As we go through one lifetime after another, we also take breaks. When do we take breaks? Many volunteers, in their sharing, always say, “I want to keep doing Tzu Chi’s work until I draw my last breath.”
As we depart this life, we can rest briefly, then enter another. In our new lifetime, we hope to go to a family with good causes and conditions so we can quickly return to the Bodhisattva Path, and continue to do Tzu Chi’s work lifetime after lifetime.
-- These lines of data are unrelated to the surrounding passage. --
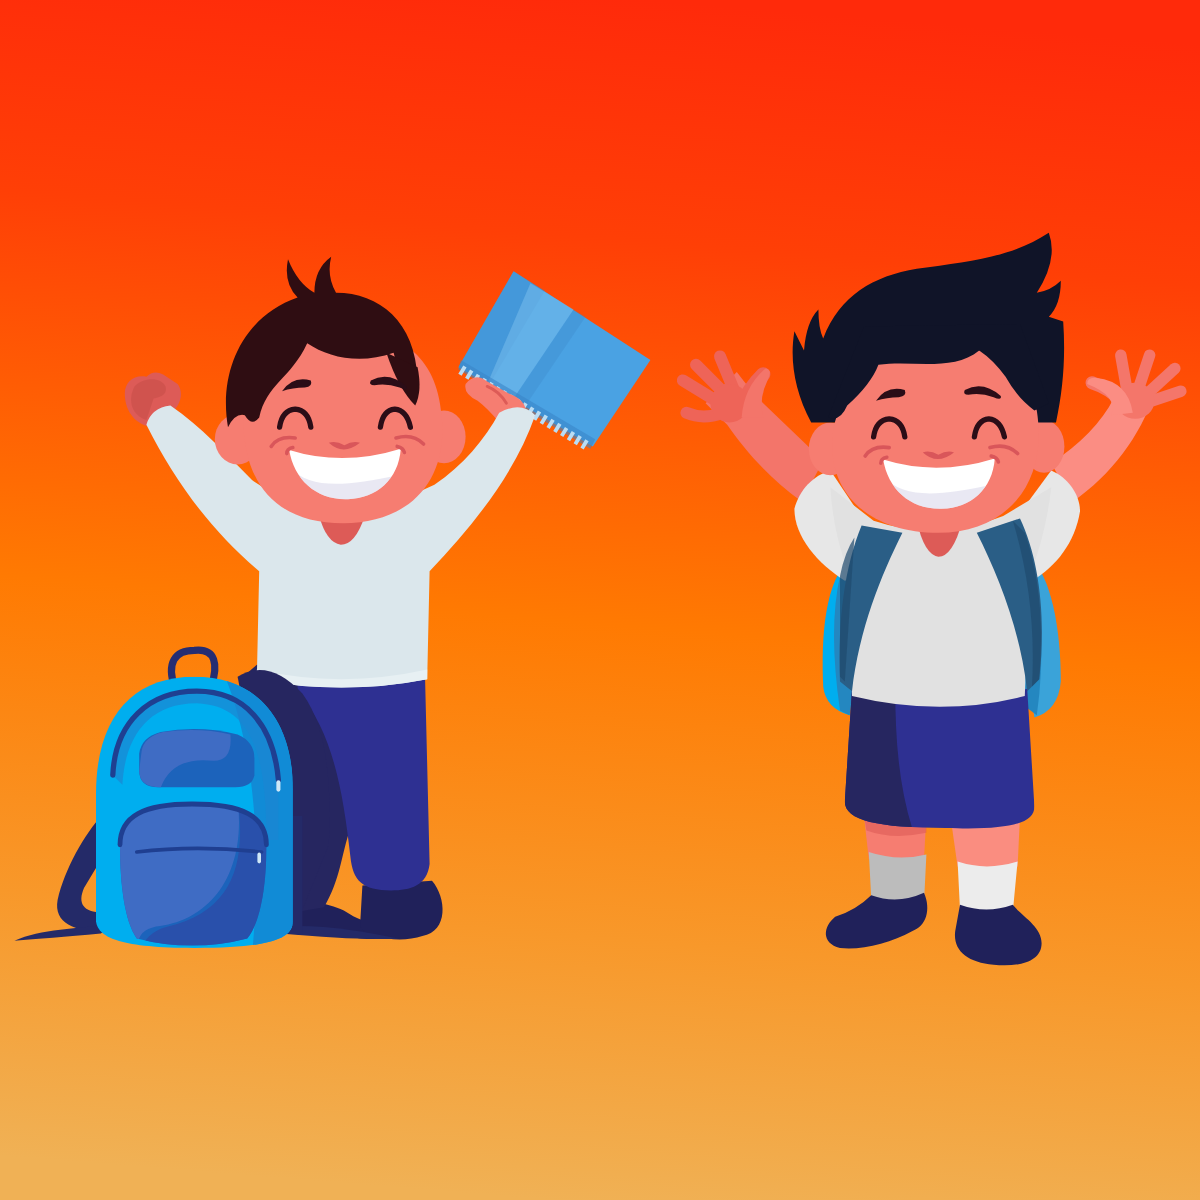
<!DOCTYPE html>
<html lang="en">
<head>
<meta charset="utf-8">
<title>Happy schoolboys</title>
<style>
:root{
  --sky-top:#ff2a0a; --sky-high:#ff3f06; --sky-mid:#ff7a02; --sky-low:#f8982a; --sky-base:#f0b155;
  --skin:#f67d71; --skin-light:#fa8d80; --skin-shade:#dd5b57; --cheek:#d9565a;
  --hair-brown:#2f0d12; --hair-black:#101428; --ink:#2b0d17;
  --shirt-blue:#dbe7ec; --shirt-grey:#e1e1e1; --sock-shade:#bcbcbc;
  --navy:#2e3092; --navy-dark:#262660; --shoe:#20215a;
  --bag-bright:#00aeef; --bag-mid:#118bd6; --bag-deep:#1c63bb; --bag-pocket:#3f6cc4; --bag-line:#1f3f91;
  --strap:#2a5e86; --strap-dark:#204a6e;
  --book:#4aa2e3; --book-light:#7cc0ee; --book-dark:#3a86c8; --white:#fff; --teeth-shade:#cfcbe4;
}
*{margin:0;padding:0}
html,body{width:1200px;height:1200px;overflow:hidden;background:var(--sky-mid)}
.artboard{display:block;width:1200px;height:1200px}
.skin{fill:var(--skin)} .skin-shade{fill:var(--skin-shade)}
.navy{fill:var(--navy)} .navy-dark{fill:var(--navy-dark)} .shoe{fill:var(--shoe)}
.line{fill:none;stroke-linecap:round;stroke-linejoin:round}
.hand-left{stroke:#ee6458;fill:none;stroke-linecap:round}
.hand-right{stroke:#f4766a;fill:none;stroke-linecap:round}
</style>
</head>
<body>
<svg class="artboard" viewBox="0 0 500 500" role="img" aria-label="Two cheerful schoolboys raising their arms, one holding a notebook beside a blue backpack">
  <defs>
    <linearGradient id="sunset" x1=".54" y1="0" x2=".46" y2="1">
      <stop offset="0" stop-color="var(--sky-top)"/>
      <stop offset=".2" stop-color="var(--sky-high)"/>
      <stop offset=".52" stop-color="var(--sky-mid)"/>
      <stop offset=".78" stop-color="var(--sky-low)"/>
      <stop offset="1" stop-color="var(--sky-base)"/>
    </linearGradient>
    <clipPath id="smile-clip"><path d="M120.500 187.500Q143 194.500 167 187C166 200 157 207.500 145 208C132 208.500 122.500 200 120.500 187.500Z"/></clipPath>
    <clipPath id="bag-clip"><path d="M40 331C40 299 55 282 81 282C108 282 122 301 122 329L122 384C122 391 113 395 81 395C51 395 41 391 40 384Z"/></clipPath>
    <clipPath id="pocket-clip"><path d="M50 352C50 340 60 335 80 335C101 335 111 340 111 352C111 371 108 385 103 391Q80 397 57 391C52 384 50 369 50 352Z"/></clipPath>
    <clipPath id="shorts-clip"><path d="M355 287Q392 296 428 287L431 336C431 343 421 346 394 345C366 345 352 342 352 334Z"/></clipPath>
    <g id="happy-face">
      <g class="line" stroke="var(--ink)" stroke-width="2.200">
        <path d="M116.500 178Q117.500 171 123 170.500Q128.500 171 129.500 178"/>
        <path d="M158.500 178Q159.500 171 164.500 170.500Q169.500 171 171 178"/>
      </g>
      <path d="M117.500 163Q122 156.500 129.500 158.500Q130.500 161 127 161.500Q122 161.500 117.500 163Z" fill="var(--ink)"/>
      <path d="M154.500 158.500Q162 154.500 169.500 161Q170 163 166.500 161.500Q161 159.500 156 160.500Q153.500 160.500 154.500 158.500Z" fill="var(--ink)"/>
      <path d="M137 184.500Q143 190 150 184.500Q147 183.500 143.500 185.500Q140 183.500 137 184.500Z" fill="var(--cheek)"/>
      <path class="line" d="M113 186Q116 181.500 123 182.500M165 182.500Q172 180.500 176.500 185" stroke="var(--cheek)" stroke-width="1.500"/>
      <path d="M120.500 187.500Q143 194.500 167 187C166 200 157 207.500 145 208C132 208.500 122.500 200 120.500 187.500Z" fill="var(--white)"/>
      <path clip-path="url(#smile-clip)" d="M119 193C128 204 142 203 166 198L160 212H120Z" fill="var(--teeth-shade)" opacity=".45"/>
      <path class="line" d="M119.500 189Q119.500 187 122 186.500M165.500 186Q168 186.500 168.500 188.500" stroke="var(--cheek)" stroke-width="1.500"/>
    </g>
  </defs>

  <rect id="background" width="500" height="500" fill="url(#sunset)"/>

  <g id="boy-with-notebook">
    <g id="trousers">
      <path class="shoe" d="M124 371C130 377 139 376 146 381C152 385 165 386 167 389Q162 392 150 391L121 386Z"/>
      <path class="navy-dark" d="M107 277H146V345C142 357 142 366 135 378L112 382L100 283Z"/>
      <path class="shoe" d="M151 369L180 367C186 374 187 388 176 390C167 393 154 391 150 386Z"/>
      <path class="navy" d="M124 278H177L179 360C178 369 171 371 163 371C151 371 147 367 146 357C143 331 139 305 124 288Z"/>
    </g>
    <g id="raised-fist">
      <path class="skin-shade" d="M52 164C52 159 56 156 61 157Q64 154 68 156L74 160C77 164 75 170 70 173L63 178C57 177 52 172 52 164Z"/>
      <path d="M56 161C60 157 67 157 69 161Q70 165 64 166L61 175C55 173 53 167 56 161Z" fill="#c9504a" opacity=".65"/>
    </g>
    <g id="notebook">
      <path d="M214 113L271 150L247 186L191 153Z" fill="var(--book)"/>
      <path d="M214 113L227 121L204 160L191 153Z" fill="var(--book-dark)" opacity=".35"/>
      <path d="M221 118L239 129L214 166L203 160Z" fill="var(--book-light)" opacity=".5"/>
      <path d="M239 129L244 132L219 169L214 166Z" fill="var(--book-dark)" opacity=".3"/>
      <path d="M192 150L248 183L246 187L191 154Z" fill="var(--book-dark)" opacity=".6"/>
      <path d="M192 154L245 186" stroke="#b9ddf5" stroke-width="4" stroke-dasharray="1.600 1.700" fill="none"/>
    </g>
    <path id="notebook-hand" class="skin" d="M194 160Q198 155 203 159L212 164Q220 167 219 173L208 176Q203 170 199 167Q193 164 194 160Z"/>
    <path class="line" d="M203 161Q208 163 211 168" stroke="var(--skin-shade)" stroke-width="1.200"/>
    <g id="sweater" fill="var(--shirt-blue)">
      <path d="M61 177Q63 170 71 169C84 178 94 189 105 200Q120 211 140 214Q163 211 181 202C193 194 202 183 208 172Q217 167 223 173C215 196 199 217 179 238L178 283Q142 290 107 283L108 238C88 221 73 201 61 177Z"/>
      <path d="M107 279Q142 287 178 279V283Q142 290 107 283Z" fill="#e7f0f3"/>
    </g>
    <g id="head">
      <path class="skin-shade" d="M133 215H152Q148 227 142 227Q136 226 133 215Z"/>
      <ellipse class="skin" cx="99" cy="183" rx="9.500" ry="10.500"/>
      <ellipse class="skin" cx="185" cy="182" rx="9" ry="11"/>
      <path class="skin" d="M102 163C104 145 120 137 142 137C166 137 182 148 184 173C187 202 169 218 143 218C113 218 98 199 102 163Z"/>
      <path fill="var(--hair-brown)" d="M95 178C91 155 101 132 124 124Q118 118 120 108Q124 118 131 122Q131 112 138 107Q136 115 140 122C158 122 173 134 174 158L169 157Q165 152 164 147C150 152 137 149 128 143C121 158 111 160 108 174Q105 178 102 173Q98 172 95 178Z"/>
      <path fill="var(--hair-brown)" d="M161 147L174 153Q176 163 173 169Q166 162 161 147Z"/>
      <use href="#happy-face"/>
    </g>
  </g>

  <g id="backpack">
    <path class="navy-dark" d="M99 282Q112 274 126 289C137 304 138 329 137 352L126 379L117 374Z"/>
    <g id="shoulder-straps" fill="#242a68">
      <path d="M43 339C35 348 27 362 24 375C22 386 34 389 48 388L46 380C35 381 32 377 35 370L44 355Z"/>
      <path d="M48 385C32 387 17 387 6 392Q20 391 42 389Z"/>
      <path d="M116 386C135 385 151 388 166 391Q150 392 117 389Z"/>
      <path d="M120 340H126V389H118Z"/>
    </g>
    <path class="line" id="handle" d="M73 287C69 276 73 271 81 271C90 270 91 277 88 286" stroke="#252d72" stroke-width="3"/>
    <g clip-path="url(#bag-clip)">
      <rect x="38" y="280" width="86" height="118" fill="var(--bag-bright)"/>
      <path d="M93 280C104 306 110 346 105 398H126V280Z" fill="var(--bag-mid)"/>
      <path d="M47 323C48 300 62 288 82 288C102 288 114 302 116 327V350H111C111 312 104 294 82 293C61 293 52 308 51 327Z" fill="#1b86d2" opacity=".7"/>
    </g>
    <path class="line" d="M47 323C48 301 62 288 82 288C102 288 114 302 116 325" stroke="var(--bag-line)" stroke-width="2.200"/>
    <path class="line" d="M116 326V329" stroke="#cfe8f7" stroke-width="1.700"/>
    <g id="upper-pocket">
      <path d="M58 314Q59 307 67 305Q83 302 99 306Q106 309 106 316V323Q105 328 98 328H66Q58 328 58 321Z" fill="var(--bag-deep)"/>
      <path d="M59 313Q60 307 68 305Q83 303 96 306Q97 317 89 317Q72 315 67 328Q58 328 58 321Z" fill="var(--bag-pocket)"/>
    </g>
    <g id="front-pocket">
      <path d="M50 352C50 340 60 335 80 335C101 335 111 340 111 352C111 371 108 385 103 391Q80 397 57 391C52 384 50 369 50 352Z" fill="var(--bag-deep)"/>
      <g clip-path="url(#pocket-clip)">
        <path d="M48 333H99C103 366 86 384 65 386Q56 388 58 396H48Z" fill="var(--bag-pocket)"/>
        <path d="M99 333H112V397H58Q61 388 70 386C96 380 103 361 99 333Z" fill="#2950ab"/>
      </g>
      <path class="line" d="M50 352C50 340 60 335 80 335C101 335 111 340 111 352" stroke="var(--bag-line)" stroke-width="2"/>
      <path class="line" d="M57 355Q82 352 109 355" stroke="var(--bag-line)" stroke-width="1.500"/>
      <path class="line" d="M108 356V359" stroke="#cfe8f7" stroke-width="1.500"/>
    </g>
  </g>

  <g id="boy-with-spiky-hair">
    <g id="worn-backpack">
      <path d="M354 233C344 242 342 264 343 286Q344 295 354 298L361 240Z" fill="var(--bag-bright)"/>
      <path d="M350 240Q345 262 350 296L354 298L361 240Z" fill="#2487c0"/>
      <path d="M429 232C438 240 442 262 442 284Q441 296 431 299L422 240Z" fill="#3aa3d9"/>
      <path d="M429 235Q437 262 432 298L424 292Z" fill="#2487c0"/>
    </g>
    <g id="legs">
      <path class="skin" d="M360 340H386L385 358Q373 362 362 358Z"/>
      <path d="M360 340H386V347Q372 350 361 346Z" fill="var(--skin-shade)" opacity=".6"/>
      <path fill="var(--skin-light)" d="M396 340H425L424 361Q411 364 399 361Z"/>
      <path fill="var(--sock-shade)" d="M362 355Q374 359 386 356L385 376Q374 379 363 374Z"/>
      <path fill="#ececec" d="M399 359Q411 363 424 359L422 380Q411 384 400 379Z"/>
      <path class="shoe" d="M363 373Q374 377 385 372C388 379 386 386 380 388C371 393 359 396 350 395C342 393 343 386 348 382Q357 379 363 373Z"/>
      <path class="shoe" d="M400 377Q411 381 422 377C426 382 434 386 434 393C434 401 424 403 414 402C403 401 397 396 398 388Z"/>
    </g>
    <g id="shorts" clip-path="url(#shorts-clip)">
      <rect class="navy" x="350" y="284" width="84" height="64"/>
      <path class="navy-dark" d="M350 284H373C373 306 374 327 381 348H350Z"/>
    </g>
    <g id="open-hand-left">
      <path d="M294 168L307 155Q313 163 318 168L343 192L334 209C320 199 310 187 303 177Z" fill="#f3756a"/>
      <g class="hand-left">
        <path d="M301 172Q293 175 286 172" stroke-width="5"/>
        <path d="M300 168L284.500 158.500" stroke-width="5"/>
        <path d="M303 165L290 152" stroke-width="5"/>
        <path d="M306 163L300 148.500" stroke-width="5"/>
        <path d="M309 169Q312 162 318 156" stroke-width="6"/>
      </g>
      <ellipse cx="304" cy="168" rx="8" ry="8" fill="#ee6458"/>
      <path d="M309 174Q310 161 319 153.500Q322 154 320 158Q316 166 318 174Z" fill="#f3756a"/>
    </g>
    <g id="open-hand-right">
      <path d="M438 193C450 185 459 176 464 166L481 164C475 182 463 198 447 209Z" fill="#fb8d83"/>
      <g class="hand-right">
        <path d="M470 165L467 148" stroke-width="4.800"/>
        <path d="M474 163L479 148" stroke-width="4.800"/>
        <path d="M477 165L489.500 153.500" stroke-width="4.800"/>
        <path d="M477 168L492 163" stroke-width="4.800"/>
        <path d="M468 168Q463 162 455 159.500" stroke-width="5.400"/>
      </g>
      <ellipse cx="473" cy="167" rx="8" ry="7.500" fill="#f4766a"/>
      <path d="M463 173Q466 165 453 160Q453 157 457 157.500Q470 159 472 172Z" fill="#fb8d83"/>
    </g>
    <g id="t-shirt">
      <path fill="#e7e7e7" d="M346 196C339 198 333 204 331 212C331 224 341 235 352 242Q361 239 366 226Z"/>
      <path fill="#e7e7e7" d="M438 196C445 199 450 206 450 213C448 226 440 236 430 242L416 226Z"/>
      <path fill="var(--shirt-grey)" d="M346 203L364 217Q391 226 418 215L438 203Q436 222 429 240L427 290Q392 299 355 290L354 240Q347 222 346 203Z"/>
      <path fill="var(--strap)" d="M359 219L376 222C367 240 358 262 355 288L350 284C349 258 352 236 359 219Z"/>
      <path fill="var(--strap-dark)" d="M350 240Q352 230 356 224L352 284L350 282Z" opacity=".7"/>
      <path fill="var(--strap)" d="M407 222L425 216C433 233 436 257 433 283L428 288C425 262 416 240 407 222Z"/>
      <path fill="var(--strap-dark)" d="M427 222Q436 248 433 283L430 286Q432 250 422 217Z" opacity=".7"/>
    </g>
    <g id="spiky-head">
      <path class="skin-shade" d="M382 217H401Q397 232 391 232Q385 231 382 217Z"/>
      <ellipse class="skin" cx="346" cy="187" rx="9" ry="11"/>
      <ellipse class="skin" cx="435" cy="186" rx="8.500" ry="11"/>
      <path fill="var(--hair-black)" d="M338 176C331 163 329 150 331 138L335 146Q336 134 341 129Q341 137 343 141C350 123 364 115 382 112C404 109 422 107 437 97Q441 108 432 122Q438 121 442 117Q442 127 437 132L443 134C444 149 443 162 440 176H428L405 155L360 160L350 176Z"/>
      <path class="skin" d="M347 180Q350 163 362 153C375 147 393 151 405 145Q414 147 421 157Q428 161 432 171C437 203 418 222 391 222C363 222 344 206 347 180Z"/>
      <path fill="var(--hair-black)" d="M345 174Q350 176 353 169Q363 160 366 152C380 150 397 155 408 146Q414 150 419 157Q424 166 431 171L437 168L425 135L360 136Z"/>
      <use href="#happy-face" x="247.500" y="4"/>
    </g>
  </g>
</svg>
</body>
</html>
“Tzu” refers to loving-kindness, compassion, joy, and equanimity. “Chi” refers to providing relief to sentient beings. Together, these words encompass the spirit of “spreading the Dharma and benefiting sentient beings,” and working “for Buddha’s teachings, for sentient beings.” We have attained realizations and are born human. If we walk forward on this path inch by inch, we will eventually arrive at our destination after walking for a long time. The journey of a thousand miles begins at the first step. We must aim toward the right direction from the start.
There are two foot-shaped sculptures on my desk. These two feet are pointed toward a large world map. They represent how we started from Taiwan and are going into the world to spread the seeds of love everywhere. As I have constantly reminded all of you, this is the right path, the path to Buddhahood.
The path to Buddhahood starts from the Bodhisattva Path. We must walk the Bodhisattva Path with utmost steadfastness and sincerity in our hearts, giving our loving energy bit by bit, and truly exercising our power of love.
Compiled from Master Cheng Yen’s teachings from a conversation with Yilan volunteers on December 5, 2022